Within the records below, filter for lines carrying the word "gridRing" and copy them.

*** Extracted material Section Begins ***

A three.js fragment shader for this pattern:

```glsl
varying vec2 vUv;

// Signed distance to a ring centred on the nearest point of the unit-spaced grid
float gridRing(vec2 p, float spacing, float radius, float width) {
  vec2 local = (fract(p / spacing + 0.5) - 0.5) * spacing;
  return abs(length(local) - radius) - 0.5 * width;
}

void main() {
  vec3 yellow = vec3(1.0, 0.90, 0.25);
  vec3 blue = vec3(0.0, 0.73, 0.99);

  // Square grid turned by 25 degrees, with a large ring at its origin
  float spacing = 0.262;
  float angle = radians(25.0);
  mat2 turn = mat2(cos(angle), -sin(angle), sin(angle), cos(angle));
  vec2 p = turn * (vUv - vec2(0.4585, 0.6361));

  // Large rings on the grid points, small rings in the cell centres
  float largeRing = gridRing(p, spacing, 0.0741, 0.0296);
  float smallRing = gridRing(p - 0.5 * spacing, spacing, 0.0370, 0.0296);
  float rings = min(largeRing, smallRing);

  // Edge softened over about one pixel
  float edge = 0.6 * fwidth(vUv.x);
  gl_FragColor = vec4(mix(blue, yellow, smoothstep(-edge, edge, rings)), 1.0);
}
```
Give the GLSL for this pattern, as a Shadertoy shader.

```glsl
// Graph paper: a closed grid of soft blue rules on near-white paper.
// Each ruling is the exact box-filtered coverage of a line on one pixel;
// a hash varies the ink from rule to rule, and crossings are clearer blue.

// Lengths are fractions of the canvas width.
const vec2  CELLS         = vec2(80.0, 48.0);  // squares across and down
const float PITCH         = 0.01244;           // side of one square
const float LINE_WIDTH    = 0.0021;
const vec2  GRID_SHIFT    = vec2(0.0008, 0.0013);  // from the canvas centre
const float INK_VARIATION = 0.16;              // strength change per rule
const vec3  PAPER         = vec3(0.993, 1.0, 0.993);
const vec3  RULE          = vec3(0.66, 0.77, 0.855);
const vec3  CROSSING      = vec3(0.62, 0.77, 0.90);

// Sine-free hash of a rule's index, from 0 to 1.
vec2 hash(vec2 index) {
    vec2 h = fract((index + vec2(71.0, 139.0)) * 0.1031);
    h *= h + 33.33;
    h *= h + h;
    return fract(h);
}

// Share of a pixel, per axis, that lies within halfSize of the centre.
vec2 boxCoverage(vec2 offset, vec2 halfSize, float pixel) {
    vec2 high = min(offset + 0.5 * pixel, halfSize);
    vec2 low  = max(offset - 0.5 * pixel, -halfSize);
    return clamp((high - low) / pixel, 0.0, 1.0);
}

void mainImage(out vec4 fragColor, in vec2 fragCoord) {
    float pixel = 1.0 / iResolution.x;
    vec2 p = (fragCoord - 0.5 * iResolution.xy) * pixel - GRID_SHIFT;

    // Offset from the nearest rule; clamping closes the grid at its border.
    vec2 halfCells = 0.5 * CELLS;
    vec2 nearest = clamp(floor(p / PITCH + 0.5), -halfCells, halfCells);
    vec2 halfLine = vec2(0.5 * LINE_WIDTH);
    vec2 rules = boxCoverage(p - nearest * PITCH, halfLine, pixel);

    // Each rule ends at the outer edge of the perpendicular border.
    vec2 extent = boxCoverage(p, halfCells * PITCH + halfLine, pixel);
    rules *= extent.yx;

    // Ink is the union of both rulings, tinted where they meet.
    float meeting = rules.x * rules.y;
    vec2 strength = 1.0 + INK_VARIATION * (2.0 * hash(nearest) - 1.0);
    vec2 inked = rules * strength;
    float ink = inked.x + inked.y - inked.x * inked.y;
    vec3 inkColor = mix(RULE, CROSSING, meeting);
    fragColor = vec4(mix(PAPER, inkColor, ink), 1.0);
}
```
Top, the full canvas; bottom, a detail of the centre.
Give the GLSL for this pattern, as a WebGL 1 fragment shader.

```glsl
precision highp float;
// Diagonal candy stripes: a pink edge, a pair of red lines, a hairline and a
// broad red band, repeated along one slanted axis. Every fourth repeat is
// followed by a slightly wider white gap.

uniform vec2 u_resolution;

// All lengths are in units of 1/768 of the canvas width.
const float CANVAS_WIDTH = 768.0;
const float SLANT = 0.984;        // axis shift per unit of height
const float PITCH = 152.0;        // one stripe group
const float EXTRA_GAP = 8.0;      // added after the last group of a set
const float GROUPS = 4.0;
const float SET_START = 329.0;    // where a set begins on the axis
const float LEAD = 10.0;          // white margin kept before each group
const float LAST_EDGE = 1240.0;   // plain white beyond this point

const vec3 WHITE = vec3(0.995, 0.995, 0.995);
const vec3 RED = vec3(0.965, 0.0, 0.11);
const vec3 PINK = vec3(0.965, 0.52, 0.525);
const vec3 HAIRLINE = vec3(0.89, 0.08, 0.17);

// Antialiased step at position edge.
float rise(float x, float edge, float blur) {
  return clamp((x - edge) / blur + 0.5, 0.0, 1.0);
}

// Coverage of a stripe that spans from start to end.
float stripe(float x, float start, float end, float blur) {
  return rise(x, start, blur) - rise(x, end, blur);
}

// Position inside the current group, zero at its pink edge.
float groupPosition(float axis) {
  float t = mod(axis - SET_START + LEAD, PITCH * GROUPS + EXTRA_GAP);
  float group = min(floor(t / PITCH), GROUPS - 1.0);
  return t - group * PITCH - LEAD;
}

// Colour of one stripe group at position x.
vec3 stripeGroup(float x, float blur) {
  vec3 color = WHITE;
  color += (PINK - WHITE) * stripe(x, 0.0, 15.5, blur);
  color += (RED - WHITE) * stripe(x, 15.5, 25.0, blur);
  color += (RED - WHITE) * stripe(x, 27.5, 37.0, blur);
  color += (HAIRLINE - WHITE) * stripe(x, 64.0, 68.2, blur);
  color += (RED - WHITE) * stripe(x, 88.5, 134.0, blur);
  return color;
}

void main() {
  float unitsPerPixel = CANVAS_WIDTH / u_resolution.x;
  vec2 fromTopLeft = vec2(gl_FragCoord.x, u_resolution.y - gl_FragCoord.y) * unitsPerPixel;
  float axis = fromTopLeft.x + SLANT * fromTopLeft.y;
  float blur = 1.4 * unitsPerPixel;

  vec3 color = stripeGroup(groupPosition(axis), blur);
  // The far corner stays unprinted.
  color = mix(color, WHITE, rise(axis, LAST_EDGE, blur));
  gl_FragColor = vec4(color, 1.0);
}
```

*** Extracted material Section Ends ***

**Exercise result**.
float gridRing(vec2 p, float spacing, float radius, float width) {
  float largeRing = gridRing(p, spacing, 0.0741, 0.0296);
  float smallRing = gridRing(p - 0.5 * spacing, spacing, 0.0370, 0.0296);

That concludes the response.